I already discussed a little on white balance when processing my images, but lets talk a little about color.
SOOC (straight out of camera) shots can come out a bit dull, especially on overcast days. There are a few ways you can add a little pop to your images.
One way would be to increase the blacks to add a bit more contrast. You could also add a touch of saturation/vibrance to the scene, such as your subject’s coat, trees in the background, etc. Another way to add a little pop to your image is by adding a soft light layer in Photoshop – duplicate your background layer, set it to “soft light”, and lower the opacity to taste. This can add great depth to the image as well. And finally, a little color play can do wonders. I like to photograph with colors that will make the scene pop a bit more and allow my subject to stand out against the bright white scene. Whether it be a pretty soft pink, muted neutral tones, or a bright vibrant blue, an isolated subject with a pop of color among a blanket of white looks amazing in an image!
5. Protect your camera
Extreme weather changes can have an effect on your gear so protecting that gear is very important!
When shooting outdoors in the winter, there is an extreme temperature change from the outdoor air to the indoor air. Coming indoors to a warm “moist” heat from the extreme “dry” cold, can quickly cause condensation to build in your camera and/or lenses. I try to reduce this risk by exposing my camera to the temperature change slowly. Before I go back indoors, I will put my camera back in my bag and then leave it in my car or garage for a little while before bringing it straight into my house.
The same goes for when you are actually shooting outside. If you try to keep your camera warm by putting it in your coat (but you are warm/sweaty under your coat), that more humid body heat is going to heat up the camera/lens and can produce condensation as well. If you want to keep your camera a little warmer while out, stick it in your camera bag!
Also, batteries tend to drain a little faster in the cold. Always try to remember a back-up battery or two just in case!
6. Get creative
Winters can be long here in the Midwest. I’m sure many of you can relate! The days are short and we get cooped up inside for way too long. We may get bored from days on end of shooting indoors. And many of us get into a creative rut. Trust me, I’ve been there!

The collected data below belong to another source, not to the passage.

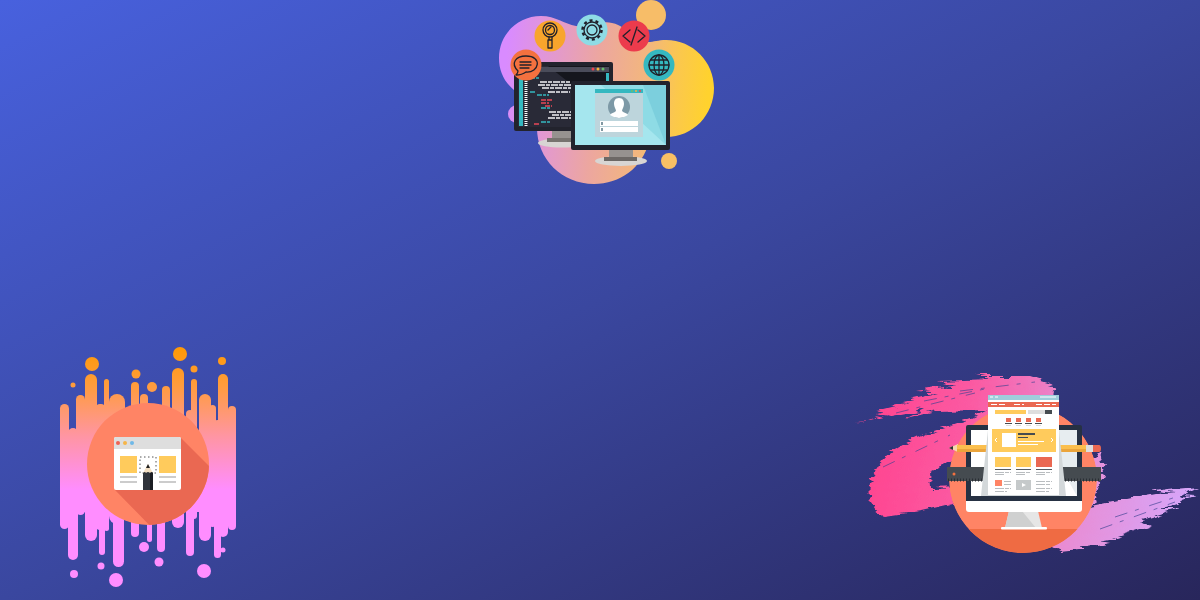
<!DOCTYPE html>
<html lang="en">
<head>
<meta charset="utf-8">
<title>Web design background</title>
<style>
:root{--sky:#4861de;--mid:#3a479f;--night:#28265b;--ink:#22232d;--coral:#ff8465;--coral-dark:#ea6852;--amber:#ffcb5c;--aqua:#8edbe5;--teal:#35b8c0;--paper:#fff;--mist:#dedede;--slate:#263143;--ruler:#454b50}
*{margin:0;box-sizing:border-box}
body{width:1200px;height:600px;overflow:hidden;font-family:Inter,sans-serif}
.banner{position:relative;width:1200px;height:600px;overflow:hidden;background:linear-gradient(to bottom right,var(--sky),var(--mid) 50%,var(--night))}
.banner svg{position:absolute;left:0;top:0;width:1200px;height:600px}
.ink{fill:var(--ink)}.coral{fill:var(--coral)}.coral-dark{fill:var(--coral-dark)}.amber{fill:var(--amber)}.aqua{fill:var(--aqua)}.teal{fill:var(--teal)}.paper{fill:var(--paper)}.mist{fill:var(--mist)}.slate{fill:var(--slate)}.ruler{fill:var(--ruler)}
.line{fill:none;stroke:#20202a;stroke-width:1.3;stroke-linecap:round;stroke-linejoin:round}
.code{fill:none;stroke-width:1.4}
</style>
</head>
<body>
<main class="banner">

<svg class="development" viewBox="0 0 1200 600" role="img" aria-label="Two monitors with code and a login form, ringed by web icons">
<defs>
<linearGradient id="blob-fill" gradientUnits="userSpaceOnUse" x1="505" y1="70" x2="708" y2="90"><stop stop-color="#d98bff"/><stop offset=".45" stop-color="#eca6a0"/><stop offset=".7" stop-color="#f3b77c"/><stop offset=".85" stop-color="#fbc84c"/><stop offset="1" stop-color="#ffd22e"/></linearGradient>
</defs>
<g class="blob" fill="url(#blob-fill)">
<path d="M499 58C499 34 518 16 541 16C556 16 564 24 576 26C590 28 600 20 612 23C630 27 632 42 648 42C654 42 658 40 666 40C693 40 714 62 714 88C714 115 693 137 666 137C657 137 652 137 649 142C642 168 620 184 594 184C562 184 537 159 537 128C537 110 530 100 520 94C506 86 499 73 499 58Z"/>
<circle cx="517" cy="114" r="9"/>
</g>
<circle cx="651" cy="15" r="15" fill="#f7bd68"/><circle cx="669" cy="161" r="8" fill="#f8bf64"/>
<g class="code-monitor">
<ellipse cx="562" cy="143" rx="24" ry="4.500" fill="#d8d5d3"/>
<path d="M552 130h24v9h-24z" fill="#96928f"/><path d="M547 138h30v4h-30z" fill="#77736f"/>
<rect class="ink" x="514" y="62" width="99" height="69" rx="2"/>
<path d="M518 66h91v61h-91z" fill="#292a37"/>
<path d="M548 66h61v48z" fill="#15161d"/>
<path class="teal" d="M519 73h4v53h-4zM606 73h3v12h-3z"/>
<path d="M519 67h90v5h-90z" fill="#4a4c5a"/>
<circle cx="593" cy="69" r="1.500" fill="#ef4250"/><circle cx="598" cy="69" r="1.500" fill="#f6b33b"/><circle cx="603" cy="69" r="1.500" fill="#66bd6a"/>
<path class="code" stroke="#fff" stroke-dasharray="1 1" style="stroke-width:3" d="M526 75V126"/>
<path class="code" stroke="#f4f4f6" stroke-dasharray="7 1 4 1" d="M540 82h30M538 85h33M542 88h30M548 92h22M549 112h22M552 115h20M548 118h23"/>
<path class="code" stroke="#35b8c0" stroke-dasharray="5 1 3 1" d="M530 78h10M530 92h6M537 95h12M541 108h10M541 122h9"/>
<path class="code" stroke="#e84858" stroke-dasharray="5 1" d="M541 100h11M541 103h8M545 106h7M534 124h5"/>
</g>
<g class="login-monitor">
<ellipse cx="621" cy="161" rx="26" ry="5" fill="#d8d5d3"/>
<path d="M609 149h24v9h-24z" fill="#96928f"/><path d="M604 157h33v4h-33z" fill="#6c6865"/>
<rect class="ink" x="571" y="81" width="99" height="69" rx="2"/>
<path class="aqua" d="M575 85h91v60h-91z"/>
<path d="M575 85h26l65 60h-91z" fill="#a5e6ee"/>
<path d="M643 85h23v60z" fill="#7ccfdd"/>
<path d="M595 89h48v48h-48z" fill="#bdd5dc"/><path class="teal" d="M595 89h48v4h-48z"/>
<circle cx="632" cy="91" r="1" fill="#75bd67"/><circle cx="636" cy="91" r="1" fill="#f6b33b"/><circle cx="640" cy="91" r="1" fill="#ef4250"/>
<circle cx="619" cy="107" r="11" fill="#7d99a6"/>
<path class="paper" d="M619 98c4 0 5 3 5 6c0 3-2 5-2 7c2 2 5 2 6 4q-4 3-9 3t-9-3c1-2 4-2 6-4c0-2-2-4-2-7c0-3 1-6 5-6z"/>
<path class="paper" d="M600 121h38v5h-38zM600 127h38v5h-38z"/>
<path d="M601 122h2v3h-2zM601 128h2v3h-2z" fill="#8299a3"/>
</g>
<g class="icons">
<circle cx="526" cy="65" r="15.500" fill="#f4713f"/>
<path class="line" d="M518 71C510 63 516 56 526 56C543 56 539 73 526 72C522 75 518 75 516 75C518 73 518 72 518 71ZM520 62h11M520 65h11M520 68h9"/>
<circle cx="550" cy="36" r="15.500" fill="#f8a52c"/>
<circle class="line" cx="550" cy="30" r="7"/><circle class="line" cx="550" cy="30" r="4.500"/><path class="line" d="M549 37v3h3v-3M548 40h4v8h-4zM548 30l3-3"/>
<circle class="aqua" cx="592" cy="30" r="15.500"/>
<circle class="line" cx="592" cy="30" r="9.500" stroke-dasharray="3 3" style="stroke-width:2.500;stroke-linecap:butt"/><circle class="line" cx="592" cy="30" r="8"/><circle class="line" cx="592" cy="30" r="5"/>
<circle cx="634" cy="36" r="15.500" fill="#ec3b4c"/>
<path class="line" d="M630 30l-7 6l7 6M638 30l7 6l-7 6M637 27l-6 18"/>
<circle class="teal" cx="659" cy="65" r="15.500"/>
<circle class="line" cx="659" cy="65" r="10"/><ellipse class="line" cx="659" cy="65" rx="5" ry="10"/><path class="line" d="M649 65h20M659 55v20M651 60h16M651 70h16"/>
</g>
</svg>

<svg class="layout-badge" viewBox="0 0 1200 600" role="img" aria-label="Browser window and pencil on a coral disc over dripping paint">
<defs>
<linearGradient id="drip-fill" gradientUnits="userSpaceOnUse" x1="0" y1="350" x2="0" y2="490"><stop stop-color="#ff9908"/><stop offset=".25" stop-color="#ff9c3c"/><stop offset=".62" stop-color="#ff95a4"/><stop offset="1" stop-color="#ff8dff"/></linearGradient>
<clipPath id="badge-clip"><circle cx="148" cy="464" r="61"/></clipPath>
</defs>
<g class="drips" fill="url(#drip-fill)">
<path d="M64 432H232V512H64z"/>
<rect x="60" y="404" width="9" height="125" rx="4.500"/><rect x="68" y="428" width="10" height="132" rx="5"/><rect x="76" y="395" width="9" height="120" rx="4.500"/><rect x="85" y="374" width="12" height="167" rx="6"/><rect x="96" y="404" width="9" height="126" rx="4"/><rect x="99" y="420" width="6" height="135" rx="3"/><rect x="104" y="379" width="5" height="152" rx="2.500"/><rect x="109" y="394" width="16" height="130" rx="8"/><rect x="113" y="420" width="11" height="147" rx="5.500"/><rect x="131" y="382" width="8" height="155" rx="4"/><rect x="140" y="394" width="8" height="130" rx="4"/><rect x="147" y="420" width="5" height="122" rx="2.500"/><rect x="157" y="405" width="8" height="147" rx="4"/><rect x="162" y="386" width="8" height="135" rx="4"/><rect x="172" y="368" width="12" height="160" rx="6"/><rect x="186" y="410" width="8" height="146" rx="4"/><rect x="191" y="379" width="6" height="140" rx="3"/><rect x="199" y="394" width="12" height="147" rx="6"/><rect x="209" y="405" width="7" height="122" rx="3.500"/><rect x="214" y="420" width="7" height="138" rx="3.500"/><rect x="218" y="374" width="10" height="163" rx="5"/><rect x="228" y="406" width="8" height="124" rx="4"/>
<circle cx="92" cy="364" r="7"/><circle cx="73" cy="385" r="2.500"/><circle cx="136" cy="374" r="4.500"/><circle cx="152" cy="387" r="5"/><circle cx="180" cy="354" r="7"/><circle cx="194" cy="369" r="3.500"/><circle cx="222" cy="361" r="4"/>
<circle cx="74" cy="574" r="4"/><circle cx="101" cy="566" r="3.500"/><circle cx="116" cy="580" r="7"/><circle cx="144" cy="547" r="5"/><circle cx="159" cy="562" r="4.500"/><circle cx="204" cy="571" r="7"/><circle cx="223" cy="550" r="2.500"/>
</g>
<circle class="coral" cx="148" cy="464" r="61"/>
<path class="coral-dark" clip-path="url(#badge-clip)" d="M181 438L215 472V540H164L115 490z"/>
<g class="browser">
<rect class="paper" x="114" y="437" width="67" height="53" rx="2"/>
<path class="mist" d="M114 449v-10q0-2 2-2h63q2 0 2 2v10z"/>
<circle cx="118" cy="443" r="2" fill="#ee6253"/><circle cx="125" cy="443" r="2" fill="#f6b548"/><circle cx="132" cy="443" r="2" fill="#6fb9e8"/>
<path class="amber" d="M120 456h17v17h-17zM159 456h17v17h-17z"/>
<path d="M120 476h17v2h-17zM120 481h17v2h-17zM159 476h17v2h-17zM159 481h17v2h-17z" fill="#ccc"/>
<path d="M140 457h16v16h-16z" fill="none" stroke="#555" stroke-dasharray="1.500 2.500"/>
<path d="M143 490v-17l5-9l5 9v17z" fill="#f3dfc3"/><path d="M146 468l2-4l2 4z" fill="#222"/><path d="M143 473q2-2 3 0q2-2 4 0q2-2 3 0v17h-10z" fill="#30343b"/><path d="M150 473q2-1 3 0v17h-3z" fill="#1b1e23"/>
</g>
</svg>

<svg class="wireframe-badge" viewBox="0 0 1200 600" role="img" aria-label="Web page rising from a monitor with pencil and ruler on brush strokes">
<defs>
<linearGradient id="brush-fill" gradientUnits="userSpaceOnUse" x1="870" y1="440" x2="1198" y2="480"><stop stop-color="#ff4590"/><stop offset=".3" stop-color="#fb5ba3"/><stop offset=".6" stop-color="#e98bd2"/><stop offset="1" stop-color="#d6a7fb"/></linearGradient>
<filter id="bristle" x="-5%" y="-10%" width="110%" height="120%"><feTurbulence type="fractalNoise" baseFrequency=".05 .25" numOctaves="2" seed="4" result="grain"/><feDisplacementMap in="SourceGraphic" in2="grain" scale="11" xChannelSelector="R" yChannelSelector="G"/></filter>
<clipPath id="disc-clip"><circle cx="1023" cy="479" r="74"/></clipPath>
</defs>
<g class="brush" fill="url(#brush-fill)" filter="url(#bristle)">
<path d="M855 424L889 414L876 412L912 403L900 402L938 393L918 391L956 385L940 381L990 379L975 376L1030 376L1052 383L1056 398L1020 425L975 450L930 472L931 488L965 487L960 502L920 511L886 516C872 513 868 500 870 482C876 460 900 444 925 434L972 418L989 410L935 411L905 419L925 409L885 417Z"/>
<path d="M1090 462L1100 452L1104 472L1092 506L1125 499L1165 491L1198 488L1182 496L1197 497L1160 509L1180 509L1140 521L1150 526L1112 539L1120 541L1078 549L1060 551L1040 540L1060 500Z"/>
</g>
<path class="bristle-gaps" fill="none" stroke="#3b4391" stroke-dasharray="13 8 4 11" d="M896 413L975 393M924 401L990 388M960 391L1035 382M883 467L950 435M1100 529L1175 502M1115 517L1185 494" opacity=".65"/>
<g clip-path="url(#disc-clip)"><circle class="coral" cx="1023" cy="479" r="74"/><path d="M940 529h170v30H940z" fill="#ef6b43"/></g>
<g class="monitor">
<path d="M1009 511h29l4 17h-37z" fill="#e6e6e6"/><path d="M1009 511h13l14 17h-31z" fill="#cfd0d0"/><rect class="paper" x="1001" y="527" width="46" height="2.500" rx="1"/>
<path class="slate" d="M966 427q0-2 2-2h112q2 0 2 2v74H966z"/>
<path class="paper" d="M971 430h106v66H971z"/><path d="M1040 430h37v66z" fill="#e7edf0"/>
<path class="paper" d="M966 501h116v8q0 3-3 3H969q-3 0-3-3z"/>
</g>
<g class="ruler-tool">
<path class="ruler" d="M947 467h154v14H947z"/><path fill="none" stroke="#2a2f34" stroke-width="3" stroke-dasharray="1 2" d="M948 480H1100"/><circle cx="954" cy="474" r="1.500" fill="#f4713f"/>
</g>
<g class="pencil">
<path d="M949 448l9-4v8z" fill="#f5d9b0"/><path d="M949 448l4-2v4z" fill="#333"/><path d="M957 445h129v7H957z" fill="#fbbf4e"/><path d="M957 449h129v3H957z" fill="#eba53c"/><path class="mist" d="M1086 445h7v7h-7z"/><path class="coral-dark" d="M1093 445h6q2 0 2 3.500t-2 3.500h-6z"/>
</g>
<g class="web-page">
<path d="M988 430l-7 66h85l-7-66z" fill="#d3d8da"/>
<path class="paper" d="M988 395h71v100h-71z"/>
<path d="M988 395h71v5h-71z" fill="#9fcddb"/><path d="M990 397h3M995 397h3M1040 397h16" stroke="#fff"/>
<path class="coral-dark" d="M988 402h71v5h-71z"/><path d="M991 404.500h16M1014 404.500h10M1036 404.500h20" stroke="#fff" stroke-dasharray="6 2"/>
<path class="amber" d="M995 410h31v4h-31z"/><path class="mist" d="M1028 410h17v4h-17z"/><path class="ruler" d="M1045 410h7v4h-7z"/>
<g id="feature"><path class="coral-dark" d="M1006 418h5v4h-5z"/><path class="ruler" d="M1005 423h7v1h-7z"/><path class="mist" d="M1006 425h5v1h-5z"/></g>
<use href="#feature" x="10"/><use href="#feature" x="20"/><use href="#feature" x="30"/>
<path class="amber" d="M992 429h64v23h-64z"/><path class="paper" d="M1002 433h14v14h-14zM1018 441h26v1h-26zM1018 444h20v1h-20z"/><path class="ruler" d="M1018 433h17v2h-17zM1018 437h10v1h-10z"/><path d="M997 438l-2 2l2 2M1051 438l2 2l-2 2" fill="none" stroke="#fff"/>
<path class="amber" d="M995 457h16v10h-16zM1016 457h15v10h-15z"/><path class="coral-dark" d="M1036 457h16v10h-16z"/>
<path fill="none" stroke="#555b60" d="M995 469.500h16M1016 469.500h15M1036 469.500h16"/>
<path fill="none" stroke="#b9bdc0" stroke-dasharray="9 1 4 1" d="M995 472.500h16M1016 472.500h15M1036 472.500h16M995 474.500h10M1016 474.500h10M1036 474.500h10M1004 481.500h7M1004 484.500h7M995 488.500h16M995 491.500h12M1036 481.500h16M1036 484.500h14M1036 488.500h16M1036 491.500h13"/>
<path class="coral" d="M995 480h7v6h-7z"/><path d="M1016 480h15v10h-15z" fill="#c5c9ca"/><path class="paper" d="M1022 483l4 2l-4 2z"/>
</g>
</svg>

</main>
</body>
</html>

But get outside. Try something different. Play with it. Overcast days or golden hour. Make snow angels with your kids. Throw some snow up in the air and capture it falling against a golden backlit sky and see the flakes make the most beautiful bokeh. Go out while it is snowing. This is a favorite for my kids. A fast shutter speed can capture those beautiful flakes falling mid-air (this is best done with a colored background – building, row of trees, etc – to make sure those flakes show well against your background and it’s not white on white). Try out that new Lensbaby. Practice some macro shots of snowflakes. Just get out there. There are so many options in the winter to keep your creativity flowing!